→ **What you are asked to do**: Retype, word for word, every line of the records below starting at the one that contains "832Q335 850 378" and ending at the one that contains "875L549 839Q555 837"; include both of those lines and nothing more.

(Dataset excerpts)
------------------------------------------------
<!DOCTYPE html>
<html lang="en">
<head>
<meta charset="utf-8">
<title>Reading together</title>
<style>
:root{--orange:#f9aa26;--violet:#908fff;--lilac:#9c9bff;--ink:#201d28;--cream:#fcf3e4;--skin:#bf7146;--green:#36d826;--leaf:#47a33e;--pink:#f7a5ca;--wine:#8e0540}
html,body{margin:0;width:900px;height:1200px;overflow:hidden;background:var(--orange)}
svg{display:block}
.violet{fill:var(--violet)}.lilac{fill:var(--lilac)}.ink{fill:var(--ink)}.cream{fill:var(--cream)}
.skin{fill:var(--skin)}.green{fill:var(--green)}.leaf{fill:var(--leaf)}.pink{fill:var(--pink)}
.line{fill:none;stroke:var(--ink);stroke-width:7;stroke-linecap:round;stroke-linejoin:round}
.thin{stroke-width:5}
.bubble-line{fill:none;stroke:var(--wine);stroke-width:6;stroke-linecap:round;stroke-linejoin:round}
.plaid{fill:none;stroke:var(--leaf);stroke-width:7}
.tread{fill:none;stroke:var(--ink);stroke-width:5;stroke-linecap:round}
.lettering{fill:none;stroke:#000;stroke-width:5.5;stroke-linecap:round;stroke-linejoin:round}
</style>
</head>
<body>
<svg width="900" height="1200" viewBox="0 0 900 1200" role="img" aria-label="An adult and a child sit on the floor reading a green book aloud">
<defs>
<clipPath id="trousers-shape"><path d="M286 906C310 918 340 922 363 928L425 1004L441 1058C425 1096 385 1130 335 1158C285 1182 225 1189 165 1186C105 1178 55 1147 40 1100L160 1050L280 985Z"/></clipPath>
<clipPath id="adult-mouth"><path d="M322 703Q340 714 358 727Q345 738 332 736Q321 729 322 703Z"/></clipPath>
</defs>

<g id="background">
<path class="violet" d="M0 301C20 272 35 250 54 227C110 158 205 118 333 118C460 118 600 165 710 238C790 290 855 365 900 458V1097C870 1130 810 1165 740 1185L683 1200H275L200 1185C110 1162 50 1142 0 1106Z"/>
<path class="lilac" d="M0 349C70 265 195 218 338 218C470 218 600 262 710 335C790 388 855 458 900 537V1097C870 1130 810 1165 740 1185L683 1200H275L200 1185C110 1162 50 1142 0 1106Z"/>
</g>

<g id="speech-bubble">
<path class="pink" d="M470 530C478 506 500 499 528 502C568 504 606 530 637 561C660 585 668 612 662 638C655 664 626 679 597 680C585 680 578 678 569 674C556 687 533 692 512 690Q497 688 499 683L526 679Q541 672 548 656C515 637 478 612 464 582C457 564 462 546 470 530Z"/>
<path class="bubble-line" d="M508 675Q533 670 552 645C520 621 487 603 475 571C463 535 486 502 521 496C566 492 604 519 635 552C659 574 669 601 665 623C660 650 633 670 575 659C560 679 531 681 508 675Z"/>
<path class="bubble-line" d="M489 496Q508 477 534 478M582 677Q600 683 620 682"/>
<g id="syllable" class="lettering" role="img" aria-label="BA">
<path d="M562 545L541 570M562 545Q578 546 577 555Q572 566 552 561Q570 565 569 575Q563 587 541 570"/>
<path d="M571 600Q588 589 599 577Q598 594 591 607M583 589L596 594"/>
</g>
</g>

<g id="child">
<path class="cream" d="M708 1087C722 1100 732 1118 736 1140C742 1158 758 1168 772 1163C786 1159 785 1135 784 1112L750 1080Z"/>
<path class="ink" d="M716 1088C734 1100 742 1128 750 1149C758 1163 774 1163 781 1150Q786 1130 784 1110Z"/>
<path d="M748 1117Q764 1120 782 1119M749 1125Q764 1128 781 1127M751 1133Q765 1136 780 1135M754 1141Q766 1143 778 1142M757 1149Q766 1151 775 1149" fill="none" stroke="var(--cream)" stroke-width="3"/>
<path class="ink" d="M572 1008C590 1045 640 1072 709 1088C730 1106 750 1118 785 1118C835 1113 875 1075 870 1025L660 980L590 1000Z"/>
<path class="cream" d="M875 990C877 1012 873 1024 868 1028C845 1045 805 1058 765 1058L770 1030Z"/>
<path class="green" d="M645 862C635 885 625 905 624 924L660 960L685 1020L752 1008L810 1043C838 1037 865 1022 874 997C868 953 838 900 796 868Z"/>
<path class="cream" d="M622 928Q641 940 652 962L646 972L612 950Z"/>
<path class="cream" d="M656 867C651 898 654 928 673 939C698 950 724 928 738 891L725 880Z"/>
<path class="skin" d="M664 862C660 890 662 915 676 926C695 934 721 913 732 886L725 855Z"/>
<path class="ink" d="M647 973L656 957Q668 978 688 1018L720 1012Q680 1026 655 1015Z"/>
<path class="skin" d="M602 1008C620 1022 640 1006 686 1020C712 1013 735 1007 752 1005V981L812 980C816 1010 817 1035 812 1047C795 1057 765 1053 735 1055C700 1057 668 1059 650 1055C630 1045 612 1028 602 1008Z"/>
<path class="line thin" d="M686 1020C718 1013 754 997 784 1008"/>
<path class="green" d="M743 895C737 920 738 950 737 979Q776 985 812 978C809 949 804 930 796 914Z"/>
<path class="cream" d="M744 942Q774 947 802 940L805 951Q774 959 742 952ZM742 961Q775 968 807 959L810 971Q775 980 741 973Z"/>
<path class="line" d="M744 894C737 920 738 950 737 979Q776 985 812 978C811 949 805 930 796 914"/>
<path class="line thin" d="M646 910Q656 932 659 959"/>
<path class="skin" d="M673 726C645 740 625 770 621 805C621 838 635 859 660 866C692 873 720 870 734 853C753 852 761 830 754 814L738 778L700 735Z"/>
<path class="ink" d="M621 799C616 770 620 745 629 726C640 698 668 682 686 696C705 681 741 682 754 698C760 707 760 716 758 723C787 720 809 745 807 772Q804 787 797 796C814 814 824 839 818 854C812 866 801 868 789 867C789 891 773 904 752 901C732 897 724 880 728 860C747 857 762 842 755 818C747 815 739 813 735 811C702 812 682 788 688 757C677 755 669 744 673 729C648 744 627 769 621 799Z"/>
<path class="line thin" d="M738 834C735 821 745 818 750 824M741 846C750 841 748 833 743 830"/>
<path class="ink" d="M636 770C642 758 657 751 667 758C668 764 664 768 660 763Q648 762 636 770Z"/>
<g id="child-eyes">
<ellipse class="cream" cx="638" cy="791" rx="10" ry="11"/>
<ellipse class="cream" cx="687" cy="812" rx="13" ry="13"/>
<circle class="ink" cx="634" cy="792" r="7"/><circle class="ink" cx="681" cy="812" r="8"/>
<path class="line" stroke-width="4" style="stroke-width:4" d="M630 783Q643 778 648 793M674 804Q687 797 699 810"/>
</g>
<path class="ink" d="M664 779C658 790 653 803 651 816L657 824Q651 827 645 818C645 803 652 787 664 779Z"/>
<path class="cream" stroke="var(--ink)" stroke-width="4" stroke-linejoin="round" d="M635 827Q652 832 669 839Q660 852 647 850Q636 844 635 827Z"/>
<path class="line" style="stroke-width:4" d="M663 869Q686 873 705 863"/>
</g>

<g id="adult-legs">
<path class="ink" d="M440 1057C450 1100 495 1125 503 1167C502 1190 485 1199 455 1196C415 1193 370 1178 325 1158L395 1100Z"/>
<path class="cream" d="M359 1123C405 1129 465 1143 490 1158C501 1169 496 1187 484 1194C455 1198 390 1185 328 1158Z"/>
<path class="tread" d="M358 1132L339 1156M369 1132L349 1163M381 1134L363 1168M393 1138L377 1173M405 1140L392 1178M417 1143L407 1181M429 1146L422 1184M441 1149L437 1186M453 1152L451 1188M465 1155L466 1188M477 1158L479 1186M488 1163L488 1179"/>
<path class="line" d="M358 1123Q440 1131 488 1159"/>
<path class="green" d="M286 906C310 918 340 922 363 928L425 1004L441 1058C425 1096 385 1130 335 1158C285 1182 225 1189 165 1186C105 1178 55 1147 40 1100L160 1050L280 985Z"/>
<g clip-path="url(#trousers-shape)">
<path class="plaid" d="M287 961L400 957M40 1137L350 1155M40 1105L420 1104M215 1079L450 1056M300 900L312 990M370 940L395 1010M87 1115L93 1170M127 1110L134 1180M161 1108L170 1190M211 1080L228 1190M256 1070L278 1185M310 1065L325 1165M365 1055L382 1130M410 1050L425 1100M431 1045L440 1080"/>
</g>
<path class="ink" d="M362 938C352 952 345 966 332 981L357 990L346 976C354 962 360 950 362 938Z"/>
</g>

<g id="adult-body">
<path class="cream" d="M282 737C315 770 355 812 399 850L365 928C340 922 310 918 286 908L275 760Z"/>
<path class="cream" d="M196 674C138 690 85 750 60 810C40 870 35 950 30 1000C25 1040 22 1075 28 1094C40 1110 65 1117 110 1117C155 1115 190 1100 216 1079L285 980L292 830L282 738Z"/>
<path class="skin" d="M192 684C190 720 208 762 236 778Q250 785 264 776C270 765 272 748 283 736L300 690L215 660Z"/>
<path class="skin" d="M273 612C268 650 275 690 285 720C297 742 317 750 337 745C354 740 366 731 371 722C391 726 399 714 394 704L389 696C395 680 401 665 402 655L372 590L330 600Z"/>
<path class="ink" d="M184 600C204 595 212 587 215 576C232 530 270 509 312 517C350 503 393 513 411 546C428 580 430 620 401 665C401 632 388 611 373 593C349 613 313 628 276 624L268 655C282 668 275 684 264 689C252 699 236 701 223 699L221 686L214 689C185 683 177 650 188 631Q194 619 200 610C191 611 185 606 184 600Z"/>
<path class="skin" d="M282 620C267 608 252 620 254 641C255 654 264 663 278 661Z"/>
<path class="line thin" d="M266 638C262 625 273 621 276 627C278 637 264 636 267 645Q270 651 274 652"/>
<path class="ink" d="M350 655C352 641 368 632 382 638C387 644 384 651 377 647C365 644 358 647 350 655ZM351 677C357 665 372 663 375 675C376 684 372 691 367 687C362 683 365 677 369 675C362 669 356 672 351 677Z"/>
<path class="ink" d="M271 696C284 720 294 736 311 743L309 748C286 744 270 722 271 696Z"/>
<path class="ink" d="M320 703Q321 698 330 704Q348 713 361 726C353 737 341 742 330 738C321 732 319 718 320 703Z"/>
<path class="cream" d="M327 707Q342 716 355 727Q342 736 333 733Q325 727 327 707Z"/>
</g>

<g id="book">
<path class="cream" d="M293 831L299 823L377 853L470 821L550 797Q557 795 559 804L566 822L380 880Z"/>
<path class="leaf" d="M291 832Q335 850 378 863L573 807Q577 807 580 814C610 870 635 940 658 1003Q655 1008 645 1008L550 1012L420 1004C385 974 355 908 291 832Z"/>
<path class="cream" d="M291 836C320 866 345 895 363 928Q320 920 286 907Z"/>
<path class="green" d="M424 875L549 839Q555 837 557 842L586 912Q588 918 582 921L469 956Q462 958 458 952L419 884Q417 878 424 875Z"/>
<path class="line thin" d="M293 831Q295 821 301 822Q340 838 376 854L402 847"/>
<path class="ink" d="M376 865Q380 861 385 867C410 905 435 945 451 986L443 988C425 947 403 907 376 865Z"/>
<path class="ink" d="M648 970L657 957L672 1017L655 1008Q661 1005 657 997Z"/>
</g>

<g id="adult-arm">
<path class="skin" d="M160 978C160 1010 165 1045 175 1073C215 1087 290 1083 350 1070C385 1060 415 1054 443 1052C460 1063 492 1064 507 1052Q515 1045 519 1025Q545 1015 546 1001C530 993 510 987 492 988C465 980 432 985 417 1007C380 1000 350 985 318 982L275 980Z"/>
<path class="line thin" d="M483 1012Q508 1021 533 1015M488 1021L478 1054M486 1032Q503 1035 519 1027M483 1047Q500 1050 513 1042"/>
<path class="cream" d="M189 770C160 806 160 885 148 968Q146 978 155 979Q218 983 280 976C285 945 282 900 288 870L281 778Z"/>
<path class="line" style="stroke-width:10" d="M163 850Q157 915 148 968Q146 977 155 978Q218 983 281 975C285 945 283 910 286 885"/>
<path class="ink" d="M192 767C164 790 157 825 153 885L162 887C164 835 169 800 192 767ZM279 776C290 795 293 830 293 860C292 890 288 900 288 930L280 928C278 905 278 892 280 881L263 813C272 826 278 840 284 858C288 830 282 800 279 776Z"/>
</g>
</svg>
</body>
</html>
------------------------------------------------
→ **Answer section**:
<path class="leaf" d="M291 832Q335 850 378 863L573 807Q577 807 580 814C610 870 635 940 658 1003Q655 1008 645 1008L550 1012L420 1004C385 974 355 908 291 832Z"/>
<path class="cream" d="M291 836C320 866 345 895 363 928Q320 920 286 907Z"/>
<path class="green" d="M424 875L549 839Q555 837 557 842L586 912Q588 918 582 921L469 956Q462 958 458 952L419 884Q417 878 424 875Z"/>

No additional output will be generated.